Artworks, Theories, Contexts (3)

Class Number: 7342

Delivery Method: In Person

Overview

  • Course Times + Location:

    Tu 2:30 PM – 5:20 PM
    HCC 2510, Vancouver

  • Exam Times + Location:

    Dec 15, 2021
    7:00 PM – 10:00 PM
    HCC 1800, Vancouver

  • Prerequisites:

    21 units including six in the history or theory of the fine or performing arts and CA (or FPA) 168.

Description

CALENDAR DESCRIPTION:

Introduces theoretical concepts and historical issues that have informed the creation, perception, interpretation, and analysis of selected artworks in formative epochs, such as the Renaissance, Romanticism, Modernism, or Postmodernism. Students with credit for CA (or FPA 210) may not take this course for further credit. Writing.

COURSE DETAILS:

Through a combination of lectures, films, readings and seminars this course introduces students to vocabulary and critical theories relating to the study of art and visual culture. We will consider such questions as: How does art interact with and inform social, cultural, political and economic aspects of human society? How do cultural institutions as museums and art galleries shape the ways in which images convey meaning? What types of theories exist to explain how audiences interpret and understand visual culture? In what ways can images reinforce or challenge dominant ideologies in society? Why are certain types of images privileged over others? Students will gain experience in contextual and visual analysis of images, as well as academic research and writing skills through assignments and workshops.

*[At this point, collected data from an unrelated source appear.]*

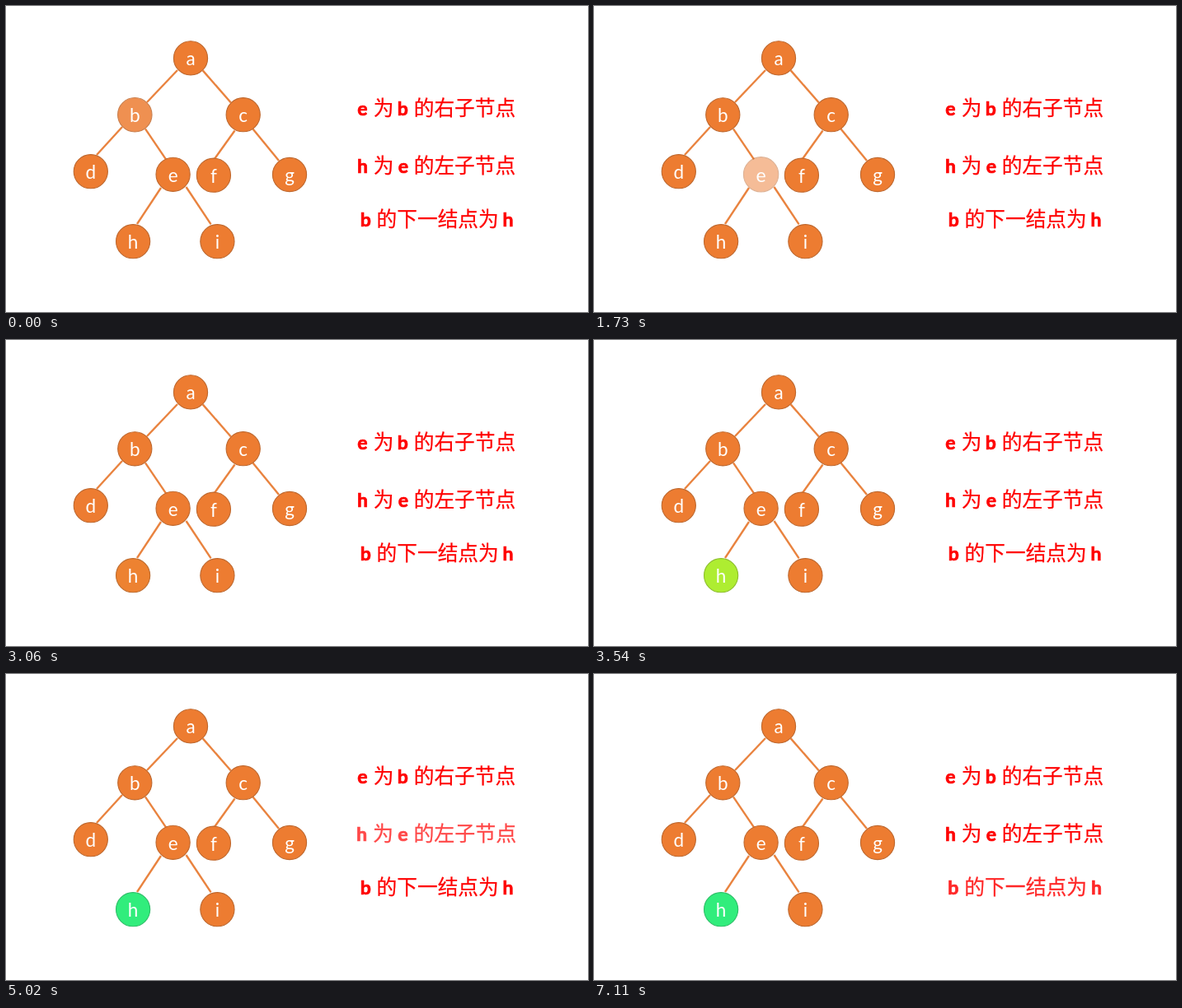
These frames come from a looping animation (706 px wide and 372 px high, 7.19 s). An HTML page:

```html
<!DOCTYPE html>
<html lang="zh">
<head>
<meta charset="utf-8">
<title>Binary tree: next node in order</title>
<style>
  html, body { margin: 0; width: 100%; height: 100%; overflow: hidden; background: #fff; }
  svg { display: block; width: 706px; height: 372px; }
  .edge { stroke: #e9833f; stroke-width: 2.4; }
  .node { --hue: 24; }
  .node circle { fill: hsl(var(--hue) 84% 56%); stroke: hsl(var(--hue) 62% 46%); stroke-width: 1.1; }
  .node text { font: 400 22.5px Lato, sans-serif; fill: #fff; text-anchor: middle; }
  .note { fill: #f00; stroke: #f00; }
  .latin { font: 700 23px Lato, sans-serif; stroke-width: .7; }
  .han { font: 400 24.7px "Noto Sans CJK SC", "Noto Sans CJK", sans-serif; stroke-width: .25; }
</style>
</head>
<body>
<svg id="stage" viewBox="0 0 706 372">
  <g id="edges"></g>
  <g id="nodes"></g>
  <g class="note" id="note1">
    <text class="latin" x="426.3" y="132.5">e</text>
    <text class="han" x="445.8" y="133.2">为</text>
    <text class="latin" x="474.8" y="132.5">b</text>
    <text class="han" x="494.7" y="133.2">的右子节点</text>
  </g>
  <g class="note" id="note2">
    <text class="latin" x="426" y="202.5">h</text>
    <text class="han" x="445.8" y="203.2">为</text>
    <text class="latin" x="475.8" y="202.5">e</text>
    <text class="han" x="494.7" y="203.2">的左子节点</text>
  </g>
  <g class="note" id="note3">
    <text class="latin" x="429.8" y="267.5">b</text>
    <text class="han" x="449.6" y="268.2">的下一结点为</text>
    <text class="latin" x="602.5" y="267.5">h</text>
  </g>
</svg>
<script>
  const LOOP = 7190;

  const nodes = {
    a: [224, 63.4], b: [156.3, 132.3], c: [287.7, 132.2],
    d: [102.8, 201.2], e: [202.6, 204.8], f: [251.9, 205.7],
    g: [344, 205], h: [154.1, 286.2], i: [256.4, 286.2]
  };
  const edges = [
    [208, 78, 171, 117], [238.7, 78.4, 272.8, 117.5],
    [141, 147, 110, 181], [169, 149.4, 194, 186.4],
    [277.5, 151.5, 252.5, 186.5], [299.3, 149.3, 331, 188],
    [188, 221, 159, 265], [218.5, 220, 248.6, 265.4]
  ];

  const byId = id => document.getElementById(id);

  function add(parent, tag, attrs, text = '') {
    const el = document.createElementNS('http://www.w3.org/2000/svg', tag);
    for (const key in attrs) el.setAttribute(key, attrs[key]);
    el.textContent = text;
    return parent.appendChild(el);
  }

  for (const [x1, y1, x2, y2] of edges) {
    add(byId('edges'), 'line', { class: 'edge', x1, y1, x2, y2 });
  }
  for (const name in nodes) {
    const [cx, cy] = nodes[name];
    const group = add(byId('nodes'), 'g', { class: 'node', id: name });
    add(group, 'circle', { cx, cy, r: 20.6 });
    add(group, 'text', { x: cx, y: cy + 9 }, name);
  }

  // Each item may pulse several times: [start, duration]
  const pulses = [
    { el: byId('b'), at: nodes.b, runs: [[-65, 1040], [5125, 1030]] },
    { el: byId('e'), at: nodes.e, runs: [[972, 1040]] },
    { el: byId('note1'), at: [522, 124], runs: [[1985, 1040]] },
    { el: byId('note2'), at: [522, 194], runs: [[4080, 1060]] },
    { el: byId('note3'), at: [523, 258.7], runs: [[6117, 1060]] }
  ];
  const sweep = { start: 3045, length: 1060, from: 24, turn: 120 };

  const clamp = v => Math.min(1, Math.max(0, v));

  // Fades to half and back at the ends, swelling by 5% in the middle
  function pulse({ el, at: [x, y], runs }, t) {
    let edge = 0;
    for (const [start, length] of runs) {
      const p = clamp((t - start) / length);
      edge = Math.max(edge, Math.min(p, 1 - p));
    }
    const scale = 1 + 0.1 * edge;
    el.setAttribute('opacity', 1 - 0.5 * Math.min(1, edge / 0.2));
    el.setAttribute('transform',
      `translate(${x} ${y}) scale(${scale}) translate(${-x} ${-y})`);
  }

  function draw(t) {
    for (const item of pulses) pulse(item, t);
    const p = clamp((t - sweep.start) / sweep.length);
    byId('h').style.setProperty('--hue', sweep.from + sweep.turn * p);
  }

  const begin = performance.now();
  function loop() {
    draw((performance.now() - begin) % LOOP);
    requestAnimationFrame(loop);
  }
  loop();
</script>
</body>
</html>
```
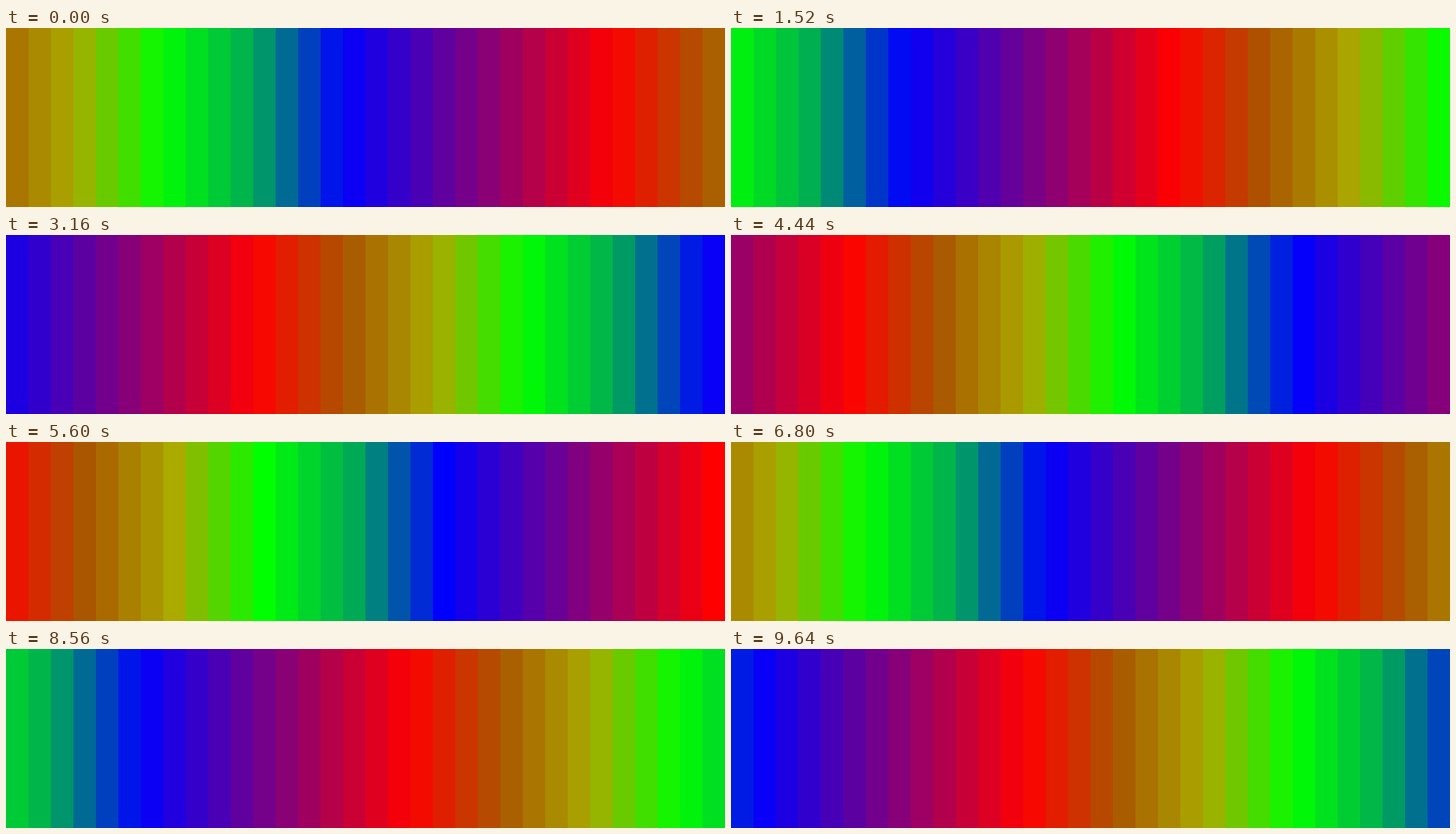
Animation, 1024 px wide and 256 px high, one loop 9.76 s. Source, as an HTML page with a canvas:

```html
<!DOCTYPE html>
<html lang="en">
<head>
<meta charset="utf-8">
<title>Rainbow strip</title>
<style>
  html, body { margin: 0; width: 100%; height: 100%; overflow: hidden; background: #000; }
  canvas { display: block; width: 100vw; height: 100vh; }
</style>
</head>
<body>
<canvas id="strip" width="1024" height="256"></canvas>
<script>
const LOOP = 9760, LAST = 9640, UPDATES = 88, TICK = 40;
const BARS = 32, BAR_W = 32, HEIGHT = 256, HUE_STEP = 8;

// Red, orange, yellow, green, aqua, blue, purple, pink: r, g, b in thirds
const WHEEL = ["300", "210", "220", "030", "021", "003", "102", "201"]
  .map(stop => [...stop].map(third => third * 85));

// Hue of the first bar, as [time, hue]; the wheel has 256 hues
const DRIFT = [[0, 44], [1520, 102], [3160, 171], [5600, 264], [LAST, 411]];

const lerp = (a, b, k) => a + (b - a) * k;

// Updates are evenly spaced, then snapped to the clock tick
const updateTime = n => Math.round(n * LAST / UPDATES / TICK) * TICK;

function lastUpdate(time) {
  let n = UPDATES;
  while (updateTime(n) > time) n--;
  return updateTime(n);
}

function hueAt(time) {
  const i = DRIFT.findIndex(([t]) => t >= time) || 1;
  const [t0, h0] = DRIFT[i - 1], [t1, h1] = DRIFT[i];
  return Math.round(lerp(h0, h1, (time - t0) / (t1 - t0)));
}

function colour(hue) {
  const pos = (hue % 256) / 32, i = Math.floor(pos);
  const next = WHEEL[(i + 1) % WHEEL.length];
  return `rgb(${WHEEL[i].map((c, n) => Math.round(lerp(c, next[n], pos - i)))})`;
}

const ctx = document.getElementById("strip").getContext("2d");
const start = performance.now();

function draw() {
  const time = (performance.now() - start) % LOOP;
  const hue = hueAt(lastUpdate(time));
  for (let i = 0; i < BARS; i++) {
    ctx.fillStyle = colour(hue + i * HUE_STEP);
    ctx.fillRect(i * BAR_W, 0, BAR_W, HEIGHT);
  }
  requestAnimationFrame(draw);
}
draw();
</script>
</body>
</html>
```
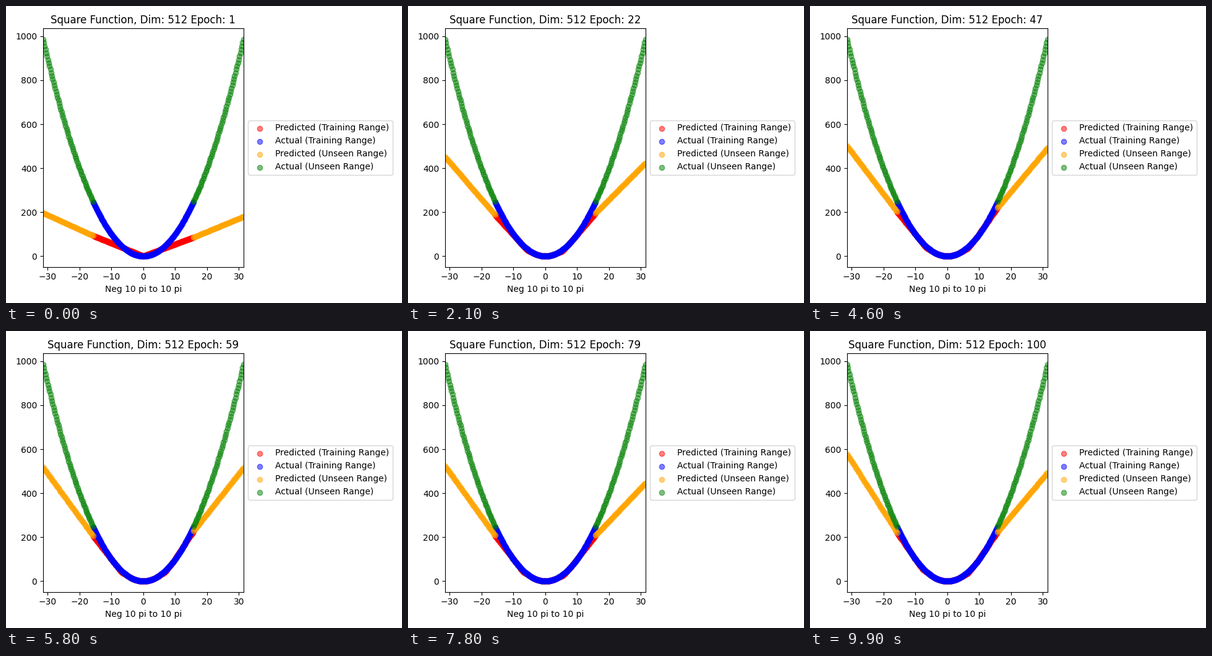
These frames come from a looping animation (640 px wide and 480 px high, 10 s). A matplotlib script:

```python
import numpy as np
import matplotlib.pyplot as plt
from matplotlib.animation import FuncAnimation

EPOCHS = 100
EDGE = 10 * np.pi
HALF = 5 * np.pi
POINTS = 250

# where each arm of the fit leaves the parabola, at a few moments of training
EPOCH_KEYS = np.log([1, 12, 33, 59, 71, 86, 100])
LEFT = [3.3, 7.5, 8.8, 9.75, 9.0, 10.6, 11.2]
RIGHT = [3.0, 6.7, 8.35, 9.7, 7.25, 8.9, 9.2]

x_seen = np.linspace(-HALF, HALF, POINTS)
x_new = np.linspace(-EDGE, EDGE, POINTS)
x_new = x_new[np.abs(x_new) > HALF]


def arm(r, epoch, kinks, bend):
    """Parabola up to the kink k, then its tangent, slightly bent at HALF."""
    t = np.log(epoch)
    k = np.interp(t, EPOCH_KEYS, kinks)
    mid = 2 * k * HALF - k ** 2 + bend * t
    end = 2 * k * EDGE - k ** 2
    fit = np.where(r < k, r ** 2, np.interp(r, [k, HALF, EDGE], [k ** 2, mid, end]))
    fit = fit - 5 * np.exp(-(r - 0.7 * k) ** 2)
    # the fit starts out as a plain V
    young = np.exp(-(epoch - 1) / 2) * (r < HALF)
    return fit + young * (mid / HALF * r - fit)


def predict(x, epoch):
    r = np.abs(x)
    return np.where(x < 0, arm(r, epoch, LEFT, -1.5), arm(r, epoch, RIGHT, 4))


def dots(x, y, color, label):
    return ax.scatter(x, y, color=color, alpha=0.5, label=label)


def update(i):
    epoch = i + 1
    for pts, x in ((red, x_seen), (orange, x_new)):
        pts.set_offsets(np.column_stack((x, predict(x, epoch))))
    ax.set_title(f"Square Function, Dim: 512 Epoch: {epoch}")
    return red, orange


fig, ax = plt.subplots(figsize=(6.4, 4.8), dpi=100)
red = dots(x_seen, predict(x_seen, 1), "red", "Predicted (Training Range)")
dots(x_seen, x_seen ** 2, "blue", "Actual (Training Range)")
orange = dots(x_new, predict(x_new, 1), "orange", "Predicted (Unseen Range)")
dots(x_new, x_new ** 2, "green", "Actual (Unseen Range)")

top = EDGE ** 2
ax.set_xlim(-EDGE, EDGE)
ax.set_ylim(-0.05 * top, 1.05 * top)
ax.set_xlabel("Neg 10 pi to 10 pi")
ax.legend(loc="center left", bbox_to_anchor=(1, 0.5))
update(0)
fig.tight_layout()
fig.subplots_adjust(right=383.8 / 640, top=444 / 480)

anim = FuncAnimation(fig, update, frames=EPOCHS, interval=100,
                     repeat=True, repeat_delay=0)
plt.show()
```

Grading

  • Attendance and participation 11%
  • Weekly reading responses 24%
  • Essay #1 15%
  • Essay #2 25%
  • Peer review assignment 5%
  • Final examination 20%

Materials

REQUIRED READING:

Weekly readings will be available as links on the course’s Canvas website.

Marita Sturken and Lisa Cartwright, Practices of Looking: An Introduction to Visual Culture, 3rd edition (Oxford: Oxford University Press, 2017).
Available on reserve at Belzberg (SFU Vancouver) library.

Registrar Notes:

ACADEMIC INTEGRITY: YOUR WORK, YOUR SUCCESS

SFU’s Academic Integrity web site http://www.sfu.ca/students/academicintegrity.html is filled with information on what is meant by academic dishonesty, where you can find resources to help with your studies and the consequences of cheating.  Check out the site for more information and videos that help explain the issues in plain English.

Each student is responsible for his or her conduct as it affects the University community.  Academic dishonesty, in whatever form, is ultimately destructive of the values of the University. Furthermore, it is unfair and discouraging to the majority of students who pursue their studies honestly. Scholarly integrity is required of all members of the University. http://www.sfu.ca/policies/gazette/student/s10-01.html

TEACHING AT SFU IN FALL 2021

Teaching at SFU in fall 2021 will involve primarily in-person instruction, with approximately 70 to 80 per cent of classes in person/on campus, with safety plans in place.  Whether your course will be in-person or through remote methods will be clearly identified in the schedule of classes.  You will also know at enrollment whether remote course components will be “live” (synchronous) or at your own pace (asynchronous).

Enrolling in a course acknowledges that you are able to attend in whatever format is required.  You should not enroll in a course that is in-person if you are not able to return to campus, and should be aware that remote study may entail different modes of learning, interaction with your instructor, and ways of getting feedback on your work than may be the case for in-person classes.

Students with hidden or visible disabilities who may need class or exam accommodations, including in the context of remote learning, are advised to register with the SFU Centre for Accessible Learning (caladmin@sfu.ca or 778-782-3112) as early as possible in order to prepare for the fall 2021 term.